Slingbox configuration

Slingbox Setup

Let's say we're going to Sling our digital cable signal to our computer. That means our video source is the digital cable box. Here's what our overall configuration is going to look like:

Step 1: A/V Connections

Setting up the Slingbox hardware is easy. Let's take the Classic Slingbox as an example. The first step is to connect the cable box to the Slingbox using an available video output on the cable box. We're going to use a Slingbox-supplied cable to connect the S-video, coaxial or composite video output on the cable box (S-video is the highest quality) to the corresponding input on the Slingbox. We can only make a composite audio connection, so that decision is simple.

Classic Slingbox connections

Photo courtesy Sling Community

If we had no available outputs on our cable box, we could use the Slingbox as a pass-through, connecting the cable jack to the Slingbox input and the Slingbox output to the cable box.

Step 2: Infrared (IR) Connections

Next, we position the Slingbox IR emitter in front of the cable box's IR receiver. This is how you control the cable box from your computer. When you click "channel up" on your virtual remote, the SlingPlayer software tells the Slingbox to emit the "cannel up" IR code for your cable box.

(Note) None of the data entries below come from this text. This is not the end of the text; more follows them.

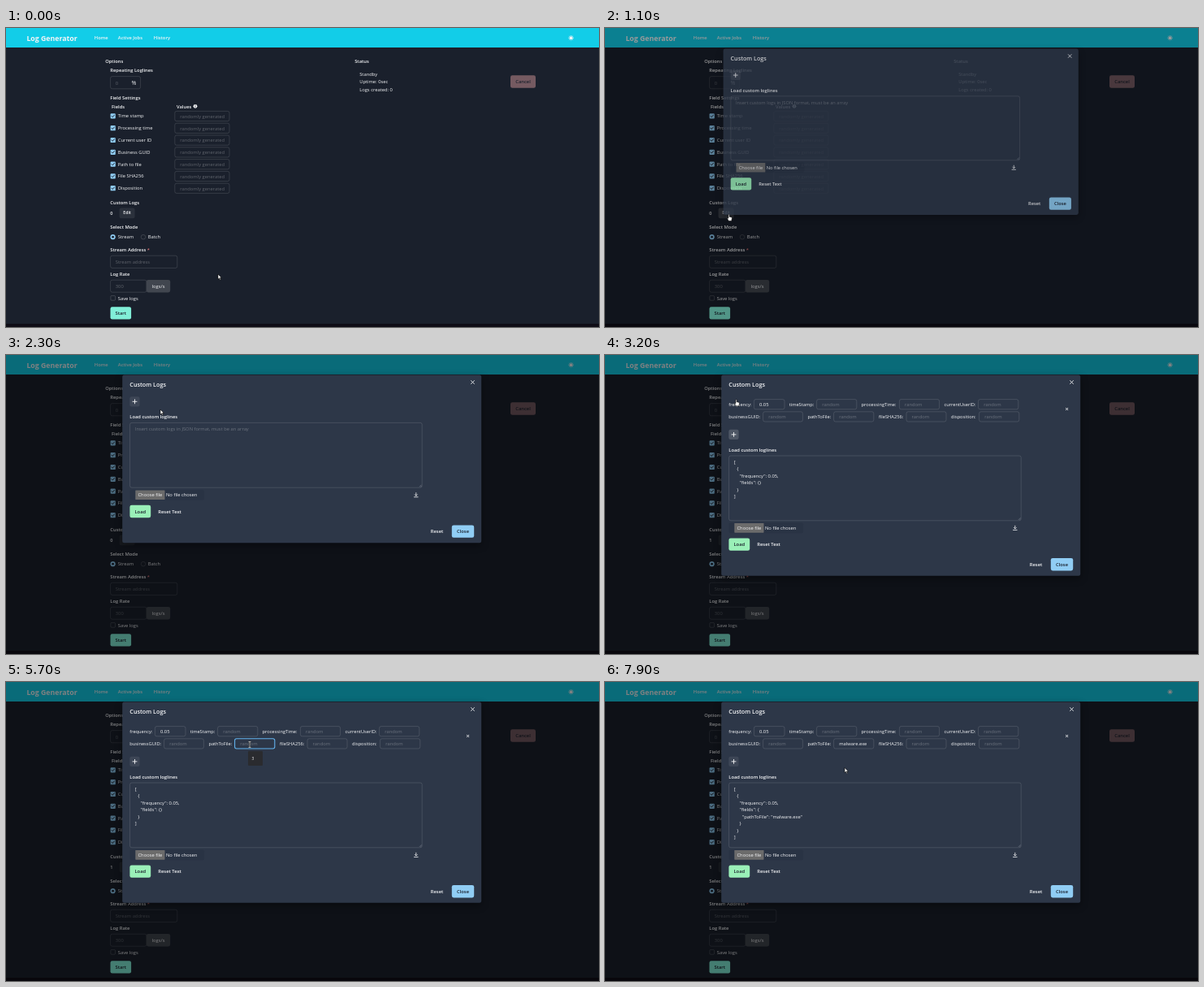
An HTML page for the animation above (8000 ms loop, 730 px wide and 368 px high).

```html
<!DOCTYPE html>
<html lang="en">
<head>
<meta charset="utf-8">
<title>Log Generator</title>
<style>
  html, body { margin: 0; width: 100%; height: 100%; overflow: hidden; background: #1a202c; }
  svg { display: block; width: 730px; height: 368px; }
  text { font-family: "Open Sans", "Noto Sans", sans-serif; white-space: pre; }
  #panel { filter: drop-shadow(0 3px 5px rgba(0, 0, 0, .4)); }
</style>
</head>
<body>
<svg id="stage" viewBox="0 0 730 368" xmlns="http://www.w3.org/2000/svg"></svg>
<script>
const LOOP = 8000, STEP = 100, ADDED = 3200, BLUR = 7600, GROW = 40.6;
const INK = '#1a202c', WHITE = '#f4f5f7', BLUE = '#90cdf4', HINT = 'rgba(255,255,255,.3)';

// y is the middle of the capital letters
function text(x, y, s, { size = 5.8, weight = 400, fill = WHITE, id = '', anchor = 'start' } = {}) {
  return `<text x="${x}" y="${y + size * .355}" font-size="${size}" font-weight="${weight}"
    fill="${fill}" text-anchor="${anchor}" id="${id}">${s}</text>`;
}
const bold = (x, y, s, o = {}) => text(x, y, s, { weight: 600, ...o });
const hint = (x, y, s, o = {}) => text(x, y, s, { fill: HINT, ...o });
const rect = (x, y, w, h, fill, r = 2.3, extra = '') =>
  `<rect x="${x}" y="${y}" width="${w}" height="${h}" rx="${r}" fill="${fill}" ${extra}/>`;
const field = (x, y, w, h, extra = '') =>
  rect(x, y, w, h, 'none', 2.2, `stroke="#fff" stroke-opacity=".17" stroke-width=".7" ${extra}`);
const line = (d, color, w = .8) =>
  `<path d="${d}" fill="none" stroke="${color}" stroke-width="${w}" stroke-linecap="round" stroke-linejoin="round"/>`;
const button = (x, y, w, h, fill, label, color = INK) =>
  rect(x, y, w, h, fill) + bold(x + w / 2, y + h / 2, label, { fill: color, anchor: 'middle' });

function checkRow(label, i) {
  const y = 108.4 + i * 14.8;
  return rect(128.6, y - 3.1, 6.2, 6.2, BLUE, .9)
    + line(`M130.1 ${y} l1.2 1.3 l2.1 -2.6`, INK, .9)
    + text(137.8, y, label)
    + field(207.8, y - 6, 67.2, 12.2) + hint(214.2, y + .4, 'randomly generated');
}

function sun(x, y) {
  let rays = '';
  for (let i = 0; i < 8; i++)
    rays += `<path d="M${x} ${y - 2.4}v-.8" transform="rotate(${i * 45} ${x} ${y})" stroke="${WHITE}" stroke-width="1"/>`;
  return `<circle cx="${x}" cy="${y}" r="2" fill="${WHITE}"/>` + rays;
}

const page = () => rect(0, 0, 730, 368, INK, 0)
  + rect(0, 0, 730, 24, '#12cde8', 0)
  + rect(0, 364, 730, 4, '#0f0d16', 0)
  + text(25.4, 12.6, 'Log Generator', { size: 8.75, weight: 700 })
  + bold(108.8, 12.2, 'Home') + bold(137.8, 12.2, 'Active Jobs') + bold(181.8, 12.2, 'History')
  + sun(695.6, 12.2)
  + bold(122.2, 40.8, 'Options')
  + bold(128.3, 51.6, 'Repeating Loglines')
  + field(128.6, 59.6, 37, 15.2) + hint(134.8, 67.6, '0') + text(154.4, 67.6, '%', { size: 7 })
  + bold(128.3, 85.6, 'Field Settings')
  + bold(130, 96.6, 'Fields') + bold(210, 96.6, 'Values')
  + `<circle cx="233" cy="96.3" r="2.4" fill="${WHITE}"/>` + line('M233 96v1.3M233 94.9v.05', INK, .7)
  + ['Time stamp', 'Processing time', 'Current user ID', 'Business GUID', 'Path to file',
     'File SHA256', 'Disposition'].map(checkRow).join('')
  + bold(128.3, 214.5, 'Custom Logs')
  + bold(128.2, 228.1, '0', { id: 'count', size: 5.5 })
  + rect(139.6, 221.6, 19, 12.6, '#fff', 2.2, 'id="edit"')
  + bold(149.1, 227.6, 'Edit', { size: 5.2, anchor: 'middle' })
  + bold(128.3, 245, 'Select Mode')
  + `<circle cx="131.6" cy="257.2" r="3.1" fill="${BLUE}"/><circle cx="131.6" cy="257.2" r="1.4" fill="${INK}"/>`
  + text(137.8, 257.3, 'Stream')
  + `<circle cx="169" cy="257.2" r="2.8" fill="none" stroke="#fff" stroke-opacity=".2" stroke-width=".7"/>`
  + text(174.8, 257.3, 'Batch')
  + bold(128.3, 272.7, 'Stream Address') + text(173.8, 272.7, '*', { fill: '#fc8181' })
  + field(128.6, 280.2, 82.2, 15.2) + hint(134.8, 288.2, 'Stream address')
  + bold(128.3, 302.8, 'Log Rate')
  + field(128.6, 310.2, 44.4, 15) + hint(134.8, 318.2, '300')
  + rect(172.8, 309.9, 29.4, 15.5, '#41464f') + text(187.5, 318, 'logs/s', { anchor: 'middle' })
  + rect(128.9, 329.6, 5.6, 5.6, 'none', .9, 'stroke="#fff" stroke-opacity=".22" stroke-width=".7"')
  + text(137.8, 332.7, 'Save logs')
  + button(128.5, 343.2, 25.6, 15.4, '#81efd8', 'Start')
  + bold(429.2, 40.8, 'Status')
  + text(435.2, 56.6, 'Standby') + text(435.2, 66.4, 'Uptime: 0sec') + text(435.2, 76.1, 'Logs created: 0')
  + `<g opacity=".4">${button(621, 58.2, 31, 15.6, '#feb2b2', 'Cancel')}</g>`;

// label x, input x, input width, label
const rows = [
  [[152.3, 183.4, 37.6, 'frequency'], [226.7, 260.6, 49.2, 'timeStamp'],
   [315.5, 362.4, 49.2, 'processingTime'], [417.5, 459.6, 49.2, 'currentUserID']],
  [[152.3, 194.6, 48.8, 'businessGUID'], [249.4, 281.6, 49.2, 'pathToFile'],
   [337, 371, 49, 'fileSHA256'], [426, 460.6, 49.2, 'disposition']]
];

function entry() {
  let out = '';
  rows.forEach((row, r) => row.forEach(([lx, x, w, label]) => {
    const y = 60.7 + r * 15.2, path = label === 'pathToFile';
    out += text(lx, y, label + ':', { size: 5.7 }) + field(x, y - 6.1, w, 12.2, path ? 'id="path"' : '');
    out += label === 'frequency' ? text(x + 6.6, y + .3, '0.05') : hint(x + 6.6, y + .3, 'random', { id: path ? 'typed' : '' });
  }));
  return out + line('M567.4 65.3l2.4 2.4M569.8 65.3l-2.4 2.4', WHITE, .9);
}

const modal = () => rect(0, 0, 730, 368, '#000', 0, 'id="shade"')
  + `<g id="modal"><g id="panel">${rect(143.2, 24.4, 442, 206.8, '#2d3748', 2.5, 'id="box"')}</g>`
  + bold(152.3, 36.7, 'Custom Logs', { size: 7.25 })
  + line('M572.6 31.6l3.8 3.8M576.4 31.6l-3.8 3.8', WHITE, .9)
  + `<g id="entry">${entry()}</g><g id="lower">`
  + rect(152.3, 51.2, 12.3, 12.2, '#fff', 2.2, 'id="plus"') + line('M156 57.3h5M158.5 54.8v5', WHITE, .9)
  + bold(152.3, 76, 'Load custom loglines')
  + field(152.6, 83.4, 359.6, 79.8) + line('M509.2 162l2 -2M510.6 162.2l.8 -.8', '#a0a8b4', .4)
  + hint(158.8, 91.3, 'Insert custom logs in JSON format, must be an array', { id: 'prompt' })
  + '<g id="json"></g>'
  + rect(152.5, 166, 91.5, 12.6, '#293344', 2)
  + rect(159.3, 166.4, 36.2, 11.7, '#6b6b6b', .6)
  + text(177.4, 172.4, 'Choose file', { anchor: 'middle' }) + text(197, 172.4, 'No file chosen')
  + line('M504.8 169.6v3.4M503.3 171.8l1.5 1.5l1.5 -1.5M502.5 174.8h4.6', WHITE, .8)
  + button(152.4, 184.8, 25.8, 15.4, '#9af0b8', 'Load')
  + bold(187.3, 192.8, 'Reset Text') + bold(522.8, 217.3, 'Reset')
  + button(548.8, 209.4, 27.4, 15.4, BLUE, 'Close')
  + `</g><g id="tip">${rect(298, 85, 18, 18, '#2a2b2f', 1)}${text(302.6, 94.2, '3', { size: 4.8 })}</g></g>`;

const outlined = 'stroke="#000" stroke-width=".6" stroke-linejoin="round" fill="#fff"';
const pointers = `<g id="arrow"><path d="M0 0V6.2L1.5 4.9L2.6 7.3L3.6 6.8L2.5 4.5H4.4Z" ${outlined}/></g>
  <g id="hand"><path d="M-.6 .6Q0 -.5 .7 .6V3.1L3.4 3.7Q4 4 3.9 5L3.3 8.2H-.3L-2 5.2Q-1.8 4.2 -.6 5Z" ${outlined}/></g>
  <g id="beam">${line('M-1.5 -3.4H1.5M0 -3.4V3.4M-1.5 3.4H1.5', '#111', 1.3)}${line('M-1.3 -3.4H1.3M0 -3.4V3.4M-1.3 3.4H1.3', '#fff', .6)}</g>`;

const stage = document.getElementById('stage');
stage.innerHTML = page() + modal() + pointers;
const $ = id => document.getElementById(id);
const show = (id, on) => $(id).setAttribute('display', on ? 'inline' : 'none');
const move = (id, x, y) => $(id).setAttribute('transform', `translate(${x} ${y})`);

// time, x, y
const path = [
  [0, 261, 303], [200, 195, 342], [300, 145, 318], [400, 135, 235], [500, 140, 172], [600, 147, 141],
  [800, 147, 141], [900, 150, 195], [1000, 152.5, 229.2], [1200, 152.5, 229.2], [1700, 238, 203],
  [2000, 222, 135], [2300, 190, 67], [2600, 166, 57], [2700, 163, 57], [2800, 161.5, 54.6],
  [3400, 161.5, 54.6], [3800, 205, 66], [4100, 262, 88], [4300, 289, 87], [4400, 295, 81], [4500, 300, 77],
  [7100, 300, 77], [7200, 299, 78], [7300, 297, 92], [7400, 295, 105.4], [8000, 295, 105.4]
];
const kinds = [[0, 'arrow'], [1000, 'hand'], [1200, 'arrow'], [2700, 'hand'], [3300, 'arrow'],
  [4400, 'beam'], [5800, ''], [7200, 'beam'], [7300, 'arrow']];
const typing = [[0, 0], [5800, 1], [5900, 2], [6000, 3], [6100, 4], [6200, 6], [6300, 7], [6400, 8],
  [6500, 9], [6700, 10], [6800, 11]];
const at = (table, t) => table.filter(k => k[0] <= t).pop()[1];

function pointerAt(t) {
  const i = path.findIndex(k => k[0] > t);
  const [t0, x0, y0] = path[i - 1], [t1, x1, y1] = path[i];
  const p = (t - t0) / (t1 - t0);
  return [x0 + (x1 - x0) * p, y0 + (y1 - y0) * p];
}

const shortJson = ['[', ' {', '  "frequency": 0.05,', '  "fields": {}', ' }', ']'];
const longJson = [...shortJson.slice(0, 3), '  "fields": {', '   "pathToFile": "malware.exe"', '  }', ' }', ']'];
const jsonText = lines => lines.map((s, i) =>
  text(158.8 + s.search(/\S/) * 3.4, 91.4 + i * 8.42, s.trim())).join('');
let shown = null;

function render(t) {
  const open = 1 - (1 - Math.min(1, Math.max(0, (t - 1020) / 200))) ** 3;
  const added = t >= ADDED, focus = t >= 5100 && t < BLUR;
  $('shade').setAttribute('opacity', open * .48);
  $('modal').setAttribute('opacity', open);
  $('modal').setAttribute('transform', `translate(364.2 127.8) scale(${.95 + .05 * open}) translate(-364.2 -127.8)`);
  $('box').setAttribute('height', 206.8 + (added ? GROW : 0));
  move('lower', 0, added ? GROW : 0);
  show('entry', added);
  show('prompt', !added);
  $('count').textContent = added ? 1 : 0;
  $('edit').setAttribute('opacity', t >= 1000 && t < 1200 ? .16 : .08);
  $('plus').setAttribute('opacity', t >= 2700 && t < 3500 ? .16 : .08);

  const lines = !added ? [] : t < BLUR ? shortJson : longJson;
  if (lines.length !== shown) {
    $('json').innerHTML = jsonText(lines);
    shown = lines.length;
  }

  const n = at(typing, t);
  $('typed').textContent = n ? 'malware.exe'.slice(0, n) : 'random';
  $('typed').setAttribute('fill', n ? WHITE : HINT);
  const ring = $('path');
  ring.setAttribute('stroke', focus ? '#63b3ed' : '#fff');
  ring.setAttribute('stroke-opacity', focus ? 1 : .17);
  ring.setAttribute('stroke-width', focus ? 1.1 : .7);
  show('tip', t >= 5200 && t < 5800);

  const kind = at(kinds, t), [x, y] = pointerAt(t);
  for (const id of ['arrow', 'hand', 'beam']) {
    show(id, id === kind);
    move(id, x, y);
  }
}

const start = performance.now();
function tick() {
  const t = (performance.now() - start) % LOOP;
  render(Math.floor(t / STEP) * STEP);
  requestAnimationFrame(tick);
}
tick();
</script>
</body>
</html>
```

IR emitter positioned in front of cable-box receiver

Photo courtesy Sling Community

Sling Media has built the infrared codes for thousands of devices into the SlingPlayer software -- you can't easily input your own IR codes, but even if your specific device isn't listed in the software setup, you'll be able to select a comparable unit. (See Sling Community: How to Add New Remote Control Codes to Your Slingbox to learn how you can teach your Slingbox new codes, if you're up to it.)

Step 3: Ethernet Connection

If we happen to have an Ethernet jack or router in our living room, we're golden. We just use the supplied Ethernet cable to connect the Slingbox Ethernet port to the Ethernet jack on the wall or router. Otherwise, we'll buy a couple of powerline-to-Ethernet wall adapters and make the connection that way (Sling Media sells their own version, called SlingLinks). The wall adapters turn a regular power outlet into an Ethernet jack, using a home's powerlines to send data from one Ethernet-enabled device to another (see HomePlug 1.0 Technology White Paper to learn about powerline networking). We just put one on an outlet near the Slingbox and another on an outlet near our router.

A SlingLink, top, can help you connect your Slingbox to the Internet.

Photo courtesy Sling Media

If you have a wireless router, you can either use a pair of SlingLinks or a WiFi-to-Ethernet bridge to make the network connection. Slingbox doesn't have WiFi built in.

Step 4: Power Up

The final step in hardware setup is to plug the Slingbox into a wall outlet.

Next, we move on to the software setup. Depending on the type of router you have and the video source you choose, you might run into a couple of snags.

Step 5: Configure the Software

The SlingPlayer software has a setup wizard that walks you through the whole process on your computer. We tell SlingPlayer what the Slingbox is connected to -- in this case, a digital cable box -- and the software spits out a list of makes and models. Hopefully, our digital cable box is on the list, in which case the software automatically configures Slingbox for our device. If it isn't, the software will guide us to a comparable device with similar settings and remote codes.

The place where some people run into trouble is the router configuration. If our router is Universal Plug 'n Play (UPnP), there's nothing to it but a couple of mouse clicks. If our router is not UPnP, there's going to be some effort involved in configuring it for the Slingbox. Again, the software will walk us through the process and tell us which settings to change. If manually configuring a router scares you, you may not be happy, but it's definitely doable.

We'll immediately know if we've configured everything correctly, because our digital cable programming will pop up on the computer screen. We may have to back up a couple of times to access the stream, or it may happen on the first shot. Once we've successfully accessed the stream from home, watching TV from a remote location should be a snap. The video quality from a WiFi hotspot may be choppier than it is at home, though, because network connection speeds vary. The greater the available bandwidth, the better the picture looks.

For complete setup instructions, see Sling Community: Installing Your Slingbox.

Slingbox is not your only option when it comes to watching your TV remotely. In the next section, we'll look at some other available technology and find out what Sling Media has in store for its flagship product.